◆ PROBLEM ◆
Print the records below exactly as they appear. Omit all pictures.

◆ MATERIAL PROVIDED ◆
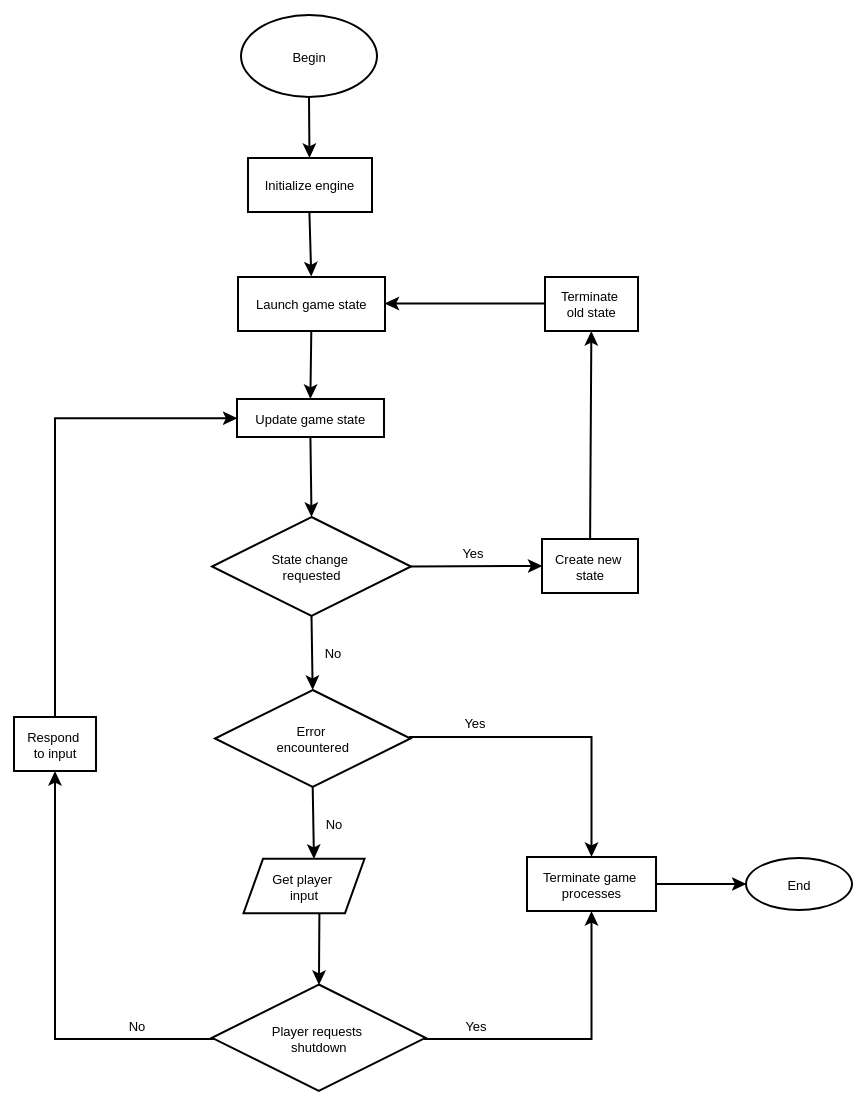
<!DOCTYPE html>
<html lang="en">
<head>
<meta charset="utf-8">
<title>Game loop flowchart</title>
<style>
:root {
  --ink: #000;
  --paper: #fff;
  --stroke: 2px;
}
* { box-sizing: border-box; }
body { margin: 0; background: var(--paper); }
.flowchart {
  position: relative;
  width: 864px;
  height: 1104px;
  overflow: hidden;
  background: var(--paper);
  color: var(--ink);
  font: 13px/16px "Liberation Sans", Arial, sans-serif;
}
.connectors { position: absolute; inset: 0; display: block; }
.edges { fill: none; stroke: var(--ink); stroke-width: 2; }
.shapes { fill: var(--paper); stroke: var(--ink); stroke-width: 2; stroke-miterlimit: 10; }
.arrowhead { fill: var(--ink); stroke: none; }
.node {
  position: absolute;
  left: var(--x);
  top: var(--y);
  width: var(--w);
  height: var(--h);
  display: flex;
  align-items: center;
  justify-content: center;
  padding-top: 3px;
  text-align: center;
  white-space: nowrap;
}
.process { border: var(--stroke) solid var(--ink); background: var(--paper); }
.terminal { border: var(--stroke) solid var(--ink); border-radius: 50%; background: var(--paper); }
.answer {
  position: absolute;
  left: var(--x);
  top: var(--y);
  width: 40px;
  text-align: center;
}
</style>
</head>
<body>
<main class="flowchart">
  <svg class="connectors" width="864" height="1104" viewBox="0 0 864 1104" aria-hidden="true">
    <defs>
      <marker id="arrow" markerUnits="userSpaceOnUse" markerWidth="15" markerHeight="15" refX="6" refY="7.5" orient="auto">
        <path class="arrowhead" d="M0 0.5 15 7.5 0 14.5 3.5 7.5Z"/>
      </marker>
    </defs>
    <g class="edges" marker-end="url(#arrow)">
      <path marker-end="url(#arrow)" d="M309 97 309.4 149"/>
      <path marker-end="url(#arrow)" d="M309.4 212 311 267.5"/>
      <path marker-end="url(#arrow)" d="M311.3 331 310.5 390"/>
      <path marker-end="url(#arrow)" d="M310.4 437 311.4 508"/>
      <path marker-end="url(#arrow)" d="M411 566.5 533.5 566"/>
      <path marker-end="url(#arrow)" d="M590.1 539 591.3 340"/>
      <path marker-end="url(#arrow)" d="M545 303.5H393.5"/>
      <path marker-end="url(#arrow)" d="M311.5 616 312.5 681"/>
      <path marker-end="url(#arrow)" d="M409 737H591.5V848"/>
      <path marker-end="url(#arrow)" d="M312.7 787 313.8 850"/>
      <path marker-end="url(#arrow)" d="M319.4 913 319 976"/>
      <path marker-end="url(#arrow)" d="M424 1039H591.5V920"/>
      <path marker-end="url(#arrow)" d="M656 884H737.5"/>
      <path marker-end="url(#arrow)" d="M214 1039H55V780"/>
      <path marker-end="url(#arrow)" d="M55 717V418.3H228.5"/>
    </g>
    <g class="shapes">
      <polygon points="311.5,517 411,566.5 311.5,616 212,566.5"/>
      <polygon points="312.7,690 410.5,738.5 312.7,787 215,738.5"/>
      <polygon points="263,858.8 364.5,858.8 345,913.2 243.5,913.2"/>
      <polygon points="318.8,984.5 425.5,1037.8 318.8,1091 212,1037.8"/>
    </g>
  </svg>

  <div class="node terminal" style="--x:240px;--y:14px;--w:138px;--h:84px">Begin</div>
  <div class="node process" style="--x:246.5px;--y:156.5px;--w:126px;--h:56.5px">Initialize engine</div>
  <div class="node process" style="--x:237px;--y:275.5px;--w:148.5px;--h:56px">Launch game state</div>
  <div class="node process" style="--x:236px;--y:398px;--w:148.5px;--h:40px">Update game state</div>
  <div class="node process" style="--x:544px;--y:275.5px;--w:94.5px;--h:56px">Terminate&nbsp;<br>old state</div>
  <div class="node process" style="--x:541px;--y:538px;--w:98px;--h:56px">Create new&nbsp;<br>state</div>
  <div class="node process" style="--x:13px;--y:716px;--w:84px;--h:56px">Respond&nbsp;<br>to input</div>
  <div class="node process" style="--x:526px;--y:856px;--w:131px;--h:56px">Terminate game&nbsp;<br>processes</div>
  <div class="node terminal" style="--x:745px;--y:857px;--w:108px;--h:54px">End</div>

  <div class="node decision" style="--x:212px;--y:517px;--w:199px;--h:99px">State change&nbsp;<br>requested</div>
  <div class="node decision" style="--x:215px;--y:690px;--w:195.5px;--h:97px">Error&nbsp;<br>encountered</div>
  <div class="node input" style="--x:243px;--y:859px;--w:122px;--h:54px">Get player&nbsp;<br>input</div>
  <div class="node decision" style="--x:212px;--y:985px;--w:213.5px;--h:106px">Player requests&nbsp;<br>shutdown</div>

  <span class="answer" style="--x:453px;--y:546px">Yes</span>
  <span class="answer" style="--x:313px;--y:646px">No</span>
  <span class="answer" style="--x:455px;--y:716px">Yes</span>
  <span class="answer" style="--x:314px;--y:817px">No</span>
  <span class="answer" style="--x:456px;--y:1019px">Yes</span>
  <span class="answer" style="--x:117px;--y:1019px">No</span>
</main>
</body>
</html>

◆ YOUR RESPONSE ◆
<!DOCTYPE html>
<html lang="en">
<head>
<meta charset="utf-8">
<title>Game loop flowchart</title>
<style>
:root {
  --ink: #000;
  --paper: #fff;
  --stroke: 2px;
}
* { box-sizing: border-box; }
body { margin: 0; background: var(--paper); }
.flowchart {
  position: relative;
  width: 864px;
  height: 1104px;
  overflow: hidden;
  background: var(--paper);
  color: var(--ink);
  font: 13px/16px "Liberation Sans", Arial, sans-serif;
}
.connectors { position: absolute; inset: 0; display: block; }
.edges { fill: none; stroke: var(--ink); stroke-width: 2; }
.shapes { fill: var(--paper); stroke: var(--ink); stroke-width: 2; stroke-miterlimit: 10; }
.arrowhead { fill: var(--ink); stroke: none; }
.node {
  position: absolute;
  left: var(--x);
  top: var(--y);
  width: var(--w);
  height: var(--h);
  display: flex;
  align-items: center;
  justify-content: center;
  padding-top: 3px;
  text-align: center;
  white-space: nowrap;
}
.process { border: var(--stroke) solid var(--ink); background: var(--paper); }
.terminal { border: var(--stroke) solid var(--ink); border-radius: 50%; background: var(--paper); }
.answer {
  position: absolute;
  left: var(--x);
  top: var(--y);
  width: 40px;
  text-align: center;
}
</style>
</head>
<body>
<main class="flowchart">
  <svg class="connectors" width="864" height="1104" viewBox="0 0 864 1104" aria-hidden="true">
    <defs>
      <marker id="arrow" markerUnits="userSpaceOnUse" markerWidth="15" markerHeight="15" refX="6" refY="7.5" orient="auto">
        <path class="arrowhead" d="M0 0.5 15 7.5 0 14.5 3.5 7.5Z"/>
      </marker>
    </defs>
    <g class="edges" marker-end="url(#arrow)">
      <path marker-end="url(#arrow)" d="M309 97 309.4 149"/>
      <path marker-end="url(#arrow)" d="M309.4 212 311 267.5"/>
      <path marker-end="url(#arrow)" d="M311.3 331 310.5 390"/>
      <path marker-end="url(#arrow)" d="M310.4 437 311.4 508"/>
      <path marker-end="url(#arrow)" d="M411 566.5 533.5 566"/>
      <path marker-end="url(#arrow)" d="M590.1 539 591.3 340"/>
      <path marker-end="url(#arrow)" d="M545 303.5H393.5"/>
      <path marker-end="url(#arrow)" d="M311.5 616 312.5 681"/>
      <path marker-end="url(#arrow)" d="M409 737H591.5V848"/>
      <path marker-end="url(#arrow)" d="M312.7 787 313.8 850"/>
      <path marker-end="url(#arrow)" d="M319.4 913 319 976"/>
      <path marker-end="url(#arrow)" d="M424 1039H591.5V920"/>
      <path marker-end="url(#arrow)" d="M656 884H737.5"/>
      <path marker-end="url(#arrow)" d="M214 1039H55V780"/>
      <path marker-end="url(#arrow)" d="M55 717V418.3H228.5"/>
    </g>
    <g class="shapes">
      <polygon points="311.5,517 411,566.5 311.5,616 212,566.5"/>
      <polygon points="312.7,690 410.5,738.5 312.7,787 215,738.5"/>
      <polygon points="263,858.8 364.5,858.8 345,913.2 243.5,913.2"/>
      <polygon points="318.8,984.5 425.5,1037.8 318.8,1091 212,1037.8"/>
    </g>
  </svg>

  <div class="node terminal" style="--x:240px;--y:14px;--w:138px;--h:84px">Begin</div>
  <div class="node process" style="--x:246.5px;--y:156.5px;--w:126px;--h:56.5px">Initialize engine</div>
  <div class="node process" style="--x:237px;--y:275.5px;--w:148.5px;--h:56px">Launch game state</div>
  <div class="node process" style="--x:236px;--y:398px;--w:148.5px;--h:40px">Update game state</div>
  <div class="node process" style="--x:544px;--y:275.5px;--w:94.5px;--h:56px">Terminate&nbsp;<br>old state</div>
  <div class="node process" style="--x:541px;--y:538px;--w:98px;--h:56px">Create new&nbsp;<br>state</div>
  <div class="node process" style="--x:13px;--y:716px;--w:84px;--h:56px">Respond&nbsp;<br>to input</div>
  <div class="node process" style="--x:526px;--y:856px;--w:131px;--h:56px">Terminate game&nbsp;<br>processes</div>
  <div class="node terminal" style="--x:745px;--y:857px;--w:108px;--h:54px">End</div>

  <div class="node decision" style="--x:212px;--y:517px;--w:199px;--h:99px">State change&nbsp;<br>requested</div>
  <div class="node decision" style="--x:215px;--y:690px;--w:195.5px;--h:97px">Error&nbsp;<br>encountered</div>
  <div class="node input" style="--x:243px;--y:859px;--w:122px;--h:54px">Get player&nbsp;<br>input</div>
  <div class="node decision" style="--x:212px;--y:985px;--w:213.5px;--h:106px">Player requests&nbsp;<br>shutdown</div>

  <span class="answer" style="--x:453px;--y:546px">Yes</span>
  <span class="answer" style="--x:313px;--y:646px">No</span>
  <span class="answer" style="--x:455px;--y:716px">Yes</span>
  <span class="answer" style="--x:314px;--y:817px">No</span>
  <span class="answer" style="--x:456px;--y:1019px">Yes</span>
  <span class="answer" style="--x:117px;--y:1019px">No</span>
</main>
</body>
</html>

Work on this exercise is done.